  2. It is difficult to get proper credit for your research software and link it to the existing reputation system (that is very much focussed on reputation by formal publication in a journal).

Diamond open access was new to me. Basically it means that you try to keep the licenses of the articles also in your hands and try to do all the publishing process within the community in order to get rid of big journals. So the only infrastructure you have to provide externally is a publication system. For this, there exists especially one system: ojs (open journal systems), which is free software and runs on a server. I really liked this approach because it tackles some problems that still exist with open access nowadays like publication fees and the fact that publishers take your intellectual property away from you. The downside of course are the costs for the infrastructure: I do not have a clear number, but there needs some effort to be put into the hosting and providing of the system, so you also need (public) money or great efforts from within the community in order to run these systems. There are actually some projects even at DIPF doing this and I think it will be interesting to see in the future what happens to these projects.

The workshops about digital humanities were sometimes a little bit challenging. We had started with several discussions what might be problems when it comes to open research in digital humanities and we also have to acknowledge that other fields (especially in the natural sciences) are ahead of the humanities. This lead to interesting discussions in the workshops and still the problems that most of the people attending the open science barcamp do have a background in natural sciences or engineering, where open science is way more established than in the humanities.

I think in digital humanities there are actually two things happening: First, there is the will of a lot of people to make their research more open (I can see this when I talk to people during my dissertation). On the other side, we are also in the middle of the digitization of the field, so there is a lot of stuff tried out as well as researched. I would also argue it is not true that there is not so much open science going on in DH. Just think about all the projects to digitize old writings or the corpora created in linguistics. We see a lot of these processes and actually I think it is really interesting to be in these processes now to see what is possible and what is not possible in the future.

Summing up, it was a great event like last year, and thanks a lot to the organizers.

Categories
Science

FAIR Software

Some of you might have heard about the FAIR principles for data. Since the paper was published in 2015, it became state of the art in data sharing. But data is not all that is needed to make research more transparent. Software is another very important part.

Tackling this topic, the German National Library of Science and Technology hosted a workshop to make software also more FAIR. There have been varios posts, you can also see the complete sessions and the exercises online.

I actually liked the workshop a lot and it is worth having a look at the sessions. It also showed that there are still certain boundaries. For instance, there are no real repositories for scientific software with a search interface that can be narrowed down to scientific criteria. I also know that people are working on knowledge graphs, but right now there is often no good way to link data, software and published results. I liked the approach of Zenodo to provide and easy way to reference software and get a DOI for it, but there are not many metadata available about the software.

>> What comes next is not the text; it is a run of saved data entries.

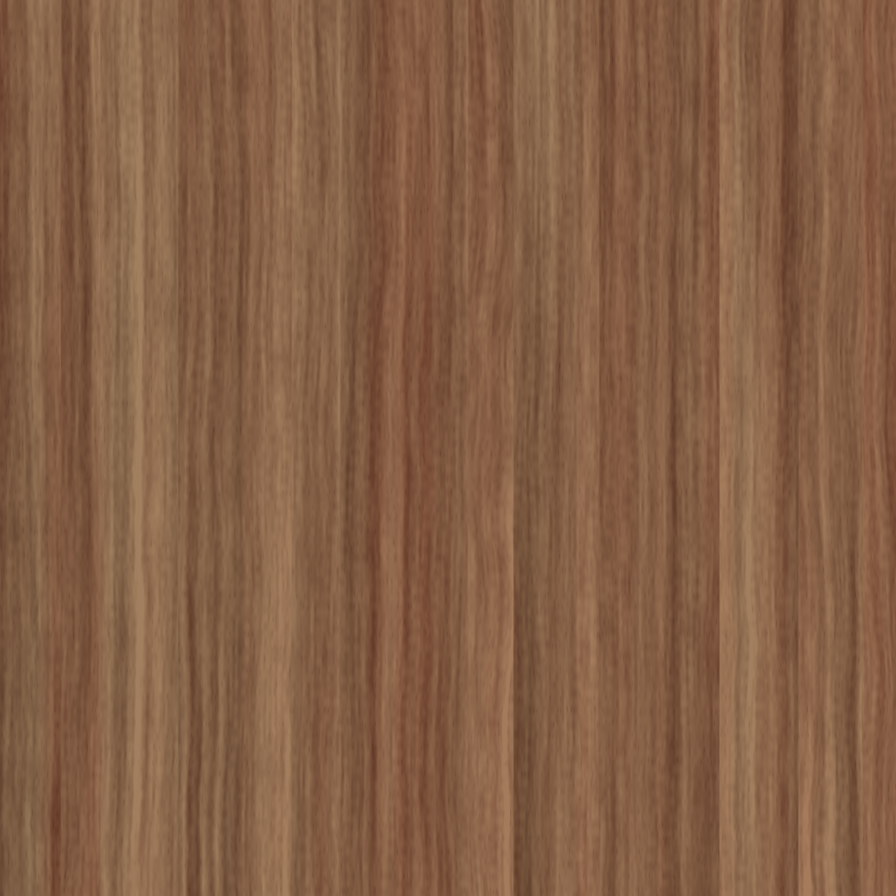
This texture is drawn by a WebGL 1 fragment shader. Its source:

```glsl
precision highp float;
// Striped walnut veneer: upright leaves of uneven width, each with its own tone.
// Layered sines make the grain waver; stretched noise from broad bands to fine
// fibres sets the tone, and a jittered cell grid scatters short dark pores.
uniform vec2 u_resolution;

float hash(vec2 p) {
  return fract(sin(dot(p, vec2(127.1, 311.7))) * 43758.5);
}

float noise(vec2 p) {
  vec2 i = floor(p), f = fract(p);
  f = f * f * (3.0 - 2.0 * f);
  return mix(mix(hash(i), hash(i + vec2(1.0, 0.0)), f.x),
             mix(hash(i + vec2(0.0, 1.0)), hash(i + 1.0), f.x), f.y);
}

// Noise drawn out along the grain and centred on zero
float streak(vec2 p, float across, float along, float seed) {
  return noise(vec2(p.x * across, p.y * along + seed)) - 0.5;
}

// Sideways drift of the grain, stronger in some leaves
float waver(vec2 p, float seed) {
  float drift = sin(p.y * 5.0 + p.x * 12.0 + seed)
              + 0.6 * sin(p.y * 13.0 - p.x * 23.0 + seed * 2.3)
              + 0.3 * sin(p.y * 31.0 + p.x * 37.0 + seed * 3.7);
  float strength = 0.0008 + 0.005 * pow(hash(vec2(seed, 4.0)), 3.0);
  return strength * drift + 0.003 * streak(p, 25.0, 12.0, seed);
}

// Short dark dashes, one at most per cell
float pores(vec2 p) {
  vec2 grid = p * vec2(260.0, 70.0);
  vec2 cell = floor(grid);
  vec2 centre = 0.35 + 0.3 * vec2(hash(cell + 7.0), hash(cell + 19.0));
  float d = length((fract(grid) - centre) * vec2(1.5, 1.4));
  return step(0.8, hash(cell)) * (1.0 - smoothstep(0.1, 0.5, d));
}

vec3 leafColor(vec2 p, float id) {
  float seed = id * 17.3 + 3.0;
  vec2 g = vec2(p.x + waver(p, seed), p.y);

  // Broad bands
  float tone = 0.58 + 0.3 * (hash(vec2(id, 2.0)) - 0.5);
  tone += 0.55 * streak(g, 26.0, 0.8, seed);
  tone += 0.50 * streak(g, 72.0, 1.0, seed + 40.0);

  // Growth lines, then fibres and speckle
  tone += 0.52 * streak(g, 130.0, 1.4, seed + 80.0);
  tone += 0.34 * streak(g, 215.0, 3.0, seed + 120.0);
  tone += 0.36 * streak(g, 330.0, 22.0, seed + 160.0);
  tone += 0.24 * streak(g, 400.0, 110.0, seed + 180.0);

  // Occasional pale ribbons and dark lines
  tone += 0.24 * smoothstep(0.26, 0.45, streak(g, 55.0, 1.2, seed + 200.0));
  tone -= 0.28 * smoothstep(0.26, 0.45, streak(g, 85.0, 1.5, seed + 240.0));
  tone -= 0.14 * pores(g);

  vec3 darkWood = vec3(0.416, 0.262, 0.184);
  vec3 paleWood = vec3(0.604, 0.452, 0.333);
  vec3 color = mix(darkWood, paleWood, clamp(tone, -0.15, 1.2));

  // Hue swings between russet and olive tan
  float russet = streak(g, 30.0, 0.7, seed + 300.0)
               + 0.5 * streak(g, 80.0, 1.0, seed + 340.0)
               + 0.4 * (hash(vec2(id, 9.0)) - 0.5);
  return color + russet * vec3(0.022, -0.024, -0.018);
}

void main() {
  vec2 p = gl_FragCoord.xy / u_resolution.y;

  // Each column holds one straight seam at a random place
  float column = p.x * 11.0;
  float id = floor(column);
  float seam = 0.15 + 0.7 * hash(vec2(id, 5.0));
  float side = smoothstep(seam - 0.015, seam + 0.015, fract(column));

  vec3 color = mix(leafColor(p, id), leafColor(p, id + 1.0), side);
  gl_FragColor = vec4(color, 1.0);
}
```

The workshop involved a lot of hands-on sessions, the overall principle was based on the carpentries, especially library carpentry, which is a workshop format that is completely open, so everyone can work with it and use it for their own workshops.

I learned a lot and thanks very much to the organizers.